International coaches are usually more comfortable than your average coach and many travel through the night, allowing you to spend more time on your actual holiday. Although the journey time is obviously longer (London to Courchevel takes around 18.5 hours), you don't have the usual airport hassle of checking in luggage and hanging around in the departures lounge waiting for your flight to board. It is also more eco-friendly and often a bit kinder on the pocket.
If you’re travelling from the UK, or perhaps from other European destinations to France by car, one of only a few options is to take the cross-channel ferry; another is the Eurotunnel train. You should book ferry tickets well in advance, especially if you’re thinking about travelling during peak holiday season.
Bringing your own vehicle with you to Courchevel is a good idea if you want to have a little more flexibility getting around once you’re here, although in Courchevel you' don't really need a car in winter to get around - the free shuttle buses do a very good job.
Bear in mind though, if you do decide to drive here, that in winter the road on the way up to Courchevel from Moutiers is around 25km long and quite winding in places. Although snow clearers operate every day in winter, conditions can be hard to drive in and you may need snow chains. Read our Driving to Courchevel Guide and find more information on Parking in Courchevel once you’ve arrived.
Hiring a car from the airport or train/bus station is a good option, allowing you more flexibility especially with really early or late flight times.
Also see: Driving to Courchevel
Travelling with equipment
Airlines, trains and transfer companies are all well-versed in catering for customers who travel with their own sports equipment (eg skis/snowboards or bikes/golf clubs in the summer), but it’s well worth checking the details in advance. Each company will have their own individual policy terms and conditions depending on the type of sporting equipment you are transporting. Here's a snapshot of the different transport options and a guide to their restrictions:
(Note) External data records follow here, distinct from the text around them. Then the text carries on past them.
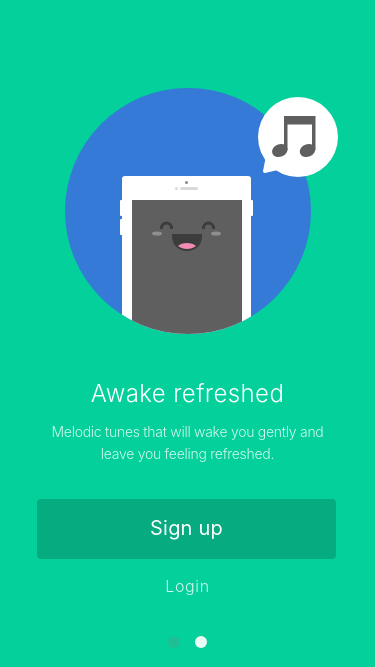
<!DOCTYPE html>
<html lang="en">
<head>
<meta charset="utf-8">
<title>Awake refreshed</title>
<style>
:root {
  --mint: #03d09b;
  --button: #07ab80;
  --dot-idle: #1fbf96;
  --blue: #347ad6;
  --white: #fff;
  --screen: #5f5f5f;
  --face: #3c3c3c;
  --cheek: #8f8f8f;
  --tongue: #f28bb5;
  --speaker: #d9d9d9;
  --text-soft: #d3f8ed;
}
* { box-sizing: border-box; margin: 0; padding: 0; }
html, body { width: 375px; height: 667px; overflow: hidden; }
.onboarding {
  width: 375px;
  height: 667px;
  display: flex;
  flex-direction: column;
  align-items: center;
  background: var(--mint);
  color: var(--white);
  font-family: Inter, Roboto, sans-serif;
  text-align: center;
}
.illustration { display: block; flex: none; width: 375px; height: 340px; }
.title {
  margin-top: 39px;
  font-size: 24px;
  font-weight: 350;
  line-height: 30px;
  letter-spacing: .4px;
  white-space: nowrap;
}
.description {
  margin-top: 12px;
  color: var(--text-soft);
  font-size: 14px;
  font-weight: 350;
  line-height: 22px;
  letter-spacing: -.27px;
  white-space: nowrap;
}
a { text-decoration: none; }
.sign-up {
  width: 299px;
  height: 60px;
  margin: 34px 2px 0 0;
  border-radius: 4px;
  background: var(--button);
  color: var(--white);
  font-size: 20px;
  line-height: 58px;
  letter-spacing: .2px;
}
.login {
  margin-top: 17px;
  color: var(--text-soft);
  font-size: 16px;
  font-weight: 300;
  line-height: 20px;
  letter-spacing: .6px;
}
.pages { display: flex; gap: 15px; margin-top: 40px; list-style: none; }
.page { width: 12px; height: 12px; border-radius: 50%; background: var(--dot-idle); }
.page.current { background: #e9fcf6; }
</style>
</head>
<body>
<main class="onboarding">
  <svg class="illustration" viewBox="0 0 375 340" role="img" aria-label="Smiling phone with a music note in a speech bubble">
    <defs>
      <clipPath id="disc"><circle cx="188" cy="211" r="123"/></clipPath>
    </defs>
    <circle cx="188" cy="211" r="123" fill="var(--blue)"/>
    <g clip-path="url(#disc)">
      <g class="phone-body" fill="var(--white)">
        <rect x="120" y="200" width="4" height="16" rx="1"/>
        <rect x="120" y="219" width="4" height="16" rx="1"/>
        <rect x="249" y="200" width="4" height="16" rx="1"/>
        <rect x="122" y="176" width="129" height="170" rx="3"/>
      </g>
      <rect x="132" y="200" width="110" height="140" fill="var(--screen)"/>
      <circle cx="186.500" cy="182.500" r="1.500" fill="#8a8a8a"/>
      <circle cx="176.500" cy="188.500" r="1.500" fill="var(--speaker)"/>
      <rect x="180" y="187" width="18" height="3" rx="1.500" fill="var(--speaker)"/>
    </g>
    <g class="face">
      <g fill="none" stroke="var(--face)" stroke-width="3">
        <path d="M161.500 229 V228 A5 5 0 0 1 171.500 228 V229"/>
        <path d="M203.500 229 V228 A5 5 0 0 1 213.500 228 V229"/>
      </g>
      <g fill="var(--cheek)">
        <ellipse cx="157" cy="233.500" rx="5" ry="2"/>
        <ellipse cx="216" cy="233.500" rx="5" ry="2"/>
      </g>
      <path d="M172 234 H202 V236 C202 256 172 256 172 236 Z" fill="var(--face)"/>
      <path d="M178 246 C182 242 192 242 196 246 C191 250 183 250 178 246 Z" fill="var(--tongue)"/>
    </g>
    <g class="speech-bubble" fill="var(--white)">
      <circle cx="298" cy="137" r="40"/>
      <path d="M266 156 L263 171 Q263 173 265 173 L282 169 Z"/>
    </g>
    <g class="music-note" fill="var(--screen)">
      <path d="M284 116 H315.500 V150 H312 V124.500 H287.500 V150 H284 Z"/>
      <ellipse cx="279.800" cy="150.500" rx="8" ry="6.300" transform="rotate(-22 279.800 150.500)"/>
      <ellipse cx="307.500" cy="150.500" rx="8" ry="6.300" transform="rotate(-22 307.500 150.500)"/>
    </g>
  </svg>
  <h1 class="title">Awake refreshed</h1>
  <p class="description">Melodic tunes that will wake you gently and<br>leave you feeling refreshed.</p>
  <a class="sign-up" href="#">Sign up</a>
  <a class="login" href="#">Login</a>
  <ul class="pages" aria-label="Page 2 of 2">
    <li class="page"></li>
    <li class="page current"></li>
  </ul>
</main>
</body>
</html>
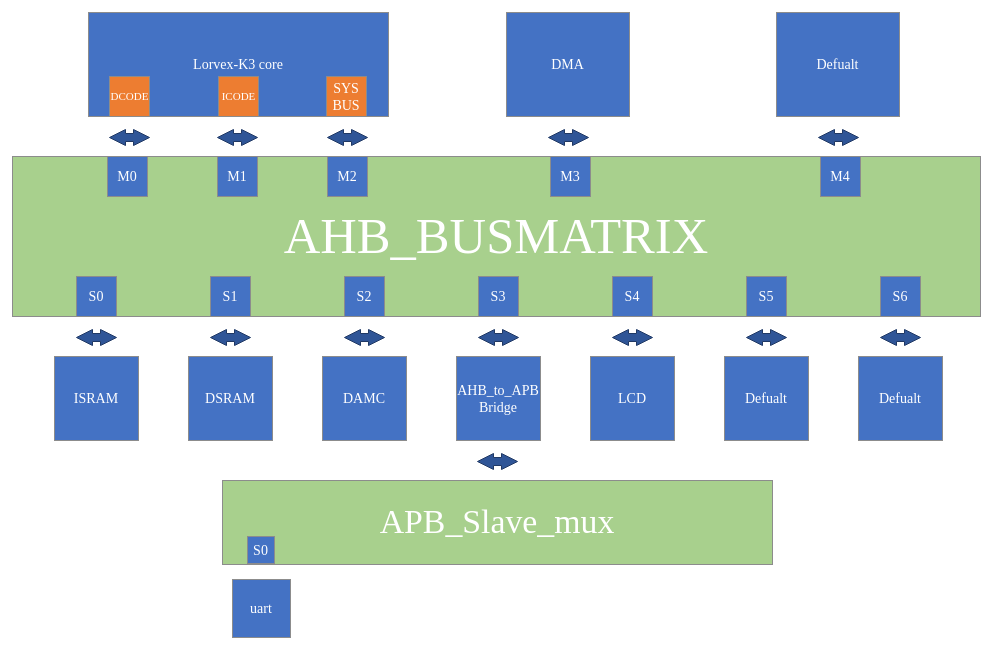
<!DOCTYPE html>
<html lang="en">
<head>
<meta charset="utf-8">
<title>Bus matrix block diagram</title>
<style>
:root {
  --block: #4472c4;
  --bus: #a8d08d;
  --core-port: #ed7d31;
  --arrow: #2f5597;
  --arrow-edge: #1f3864;
  --edge: #8c8c8c;
  --text: #fff;
}
* { box-sizing: border-box; }
html, body { margin: 0; overflow: hidden; }
.diagram {
  position: relative;
  width: 993px;
  height: 650px;
  overflow: hidden;
  background: #fff;
  color: var(--text);
  font: 14px/17px "Liberation Serif", serif;
  text-align: center;
}
.block, .port, .bus {
  display: flex;
  align-items: center;
  justify-content: center;
  padding-right: 1px;
  border: 1px solid var(--edge);
  background: var(--block);
  white-space: nowrap;
}
.bus { padding-bottom: 2px; background: var(--bus); }
.port { width: 41px; height: 41px; }
.node { position: absolute; left: var(--x); top: var(--y); }
.arrow { display: block; width: 41px; height: 17px; overflow: visible; }

.core { width: 301px; height: 105px; }
.master { width: 124px; height: 105px; }
.core-port { background: var(--core-port); }
.code-port { padding-right: 0; font-size: 11px; }
.matrix { width: 969px; height: 161px; font-size: 50.6px; line-height: 58px; }
.mux { width: 551px; height: 85px; font-size: 33.8px; line-height: 40px; }
.mux-port { width: 28px; height: 28px; }
.peripheral { width: 59px; height: 59px; }

.slaves {
  position: absolute;
  left: 54px;
  top: 276px;
  display: grid;
  grid-template-columns: repeat(7, 85px);
  column-gap: 49px;
}
.slave { display: flex; flex-direction: column; align-items: center; }
.slave .arrow { margin: 12px 0 10px; }
.slave .block { width: 85px; height: 85px; }
</style>
</head>
<body>
<main class="diagram">
  <svg width="0" height="0" style="position:absolute" aria-hidden="true">
    <defs>
      <polygon id="both-ways" points="0.5,8.5 16.5,0.5 16.5,4.5 24.5,4.5 24.5,0.5 40.5,8.5 24.5,16.5 24.5,12.5 16.5,12.5 16.5,16.5" fill="var(--arrow)" stroke="var(--arrow-edge)"/>
    </defs>
  </svg>

  <div class="node block core" style="--x:88px;--y:12px">Lorvex-K3 core</div>
  <div class="node port core-port code-port" style="--x:109px;--y:76px">DCODE</div>
  <div class="node port core-port code-port" style="--x:218px;--y:76px">ICODE</div>
  <div class="node port core-port" style="--x:326px;--y:76px">SYS<br>BUS</div>
  <div class="node block master" style="--x:506px;--y:12px">DMA</div>
  <div class="node block master" style="--x:776px;--y:12px">Defualt</div>

  <svg class="node arrow" style="--x:109px;--y:129px"><use href="#both-ways"/></svg>
  <svg class="node arrow" style="--x:217px;--y:129px"><use href="#both-ways"/></svg>
  <svg class="node arrow" style="--x:327px;--y:129px"><use href="#both-ways"/></svg>
  <svg class="node arrow" style="--x:548px;--y:129px"><use href="#both-ways"/></svg>
  <svg class="node arrow" style="--x:818px;--y:129px"><use href="#both-ways"/></svg>

  <div class="node bus matrix" style="--x:12px;--y:156px">AHB_BUSMATRIX</div>
  <div class="node port" style="--x:107px;--y:156px">M0</div>
  <div class="node port" style="--x:217px;--y:156px">M1</div>
  <div class="node port" style="--x:327px;--y:156px">M2</div>
  <div class="node port" style="--x:550px;--y:156px">M3</div>
  <div class="node port" style="--x:820px;--y:156px">M4</div>

  <section class="slaves">
    <div class="slave"><div class="port">S0</div><svg class="arrow"><use href="#both-ways"/></svg><div class="block">ISRAM</div></div>
    <div class="slave"><div class="port">S1</div><svg class="arrow"><use href="#both-ways"/></svg><div class="block">DSRAM</div></div>
    <div class="slave"><div class="port">S2</div><svg class="arrow"><use href="#both-ways"/></svg><div class="block">DAMC</div></div>
    <div class="slave"><div class="port">S3</div><svg class="arrow"><use href="#both-ways"/></svg><div class="block">AHB_to_APB<br>Bridge</div></div>
    <div class="slave"><div class="port">S4</div><svg class="arrow"><use href="#both-ways"/></svg><div class="block">LCD</div></div>
    <div class="slave"><div class="port">S5</div><svg class="arrow"><use href="#both-ways"/></svg><div class="block">Defualt</div></div>
    <div class="slave"><div class="port">S6</div><svg class="arrow"><use href="#both-ways"/></svg><div class="block">Defualt</div></div>
  </section>

  <svg class="node arrow" style="--x:477px;--y:453px"><use href="#both-ways"/></svg>
  <div class="node bus mux" style="--x:222px;--y:480px">APB_Slave_mux</div>
  <div class="node port mux-port" style="--x:247px;--y:536px">S0</div>
  <div class="node block peripheral" style="--x:232px;--y:579px">uart</div>
</main>
</body>
</html>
By Plane: Some airlines charge for taking skis/snowboards, and some don’t, and this can also apply to bikes, golf clubs, parachutes, mountaineering equipment - so check before you book. Make sure you pack your gear well, as it’s not unusual for there to be a few bumps and bruises along the way, if you don’t! The same applies for your bike, whether that be a mountain bike, road bike or touring bike...pack it well and ensure it falls within the packaging guidelines specified by the carrier. For more information see our Cycling & Mountain Biking Guides.
Airport Transfer companies - again, these guys know that you’re going skiing, so they are able to cater for skis and snowboards coming too. However, it’s always important to let them know exactly what you’re bringing, so that they can ensure having sufficient capacity for skis/snowboards/bikes/clubs etc. An 8-seater minibus is much more cramped if all 8 of you turn up with skis without having forewarned the driver!
By Train - depending on where you start from, remember that train travel might include a couple of changes and almost certainly lugging your gear up and down a few sets of stairs or escalators. Eurostar allows skis/snowboards as 1 of your 2 permitted pieces of larger luggage, however golf clubs, bikes and other sporting equipment incur an additional charge of around £30 for their registered luggage service.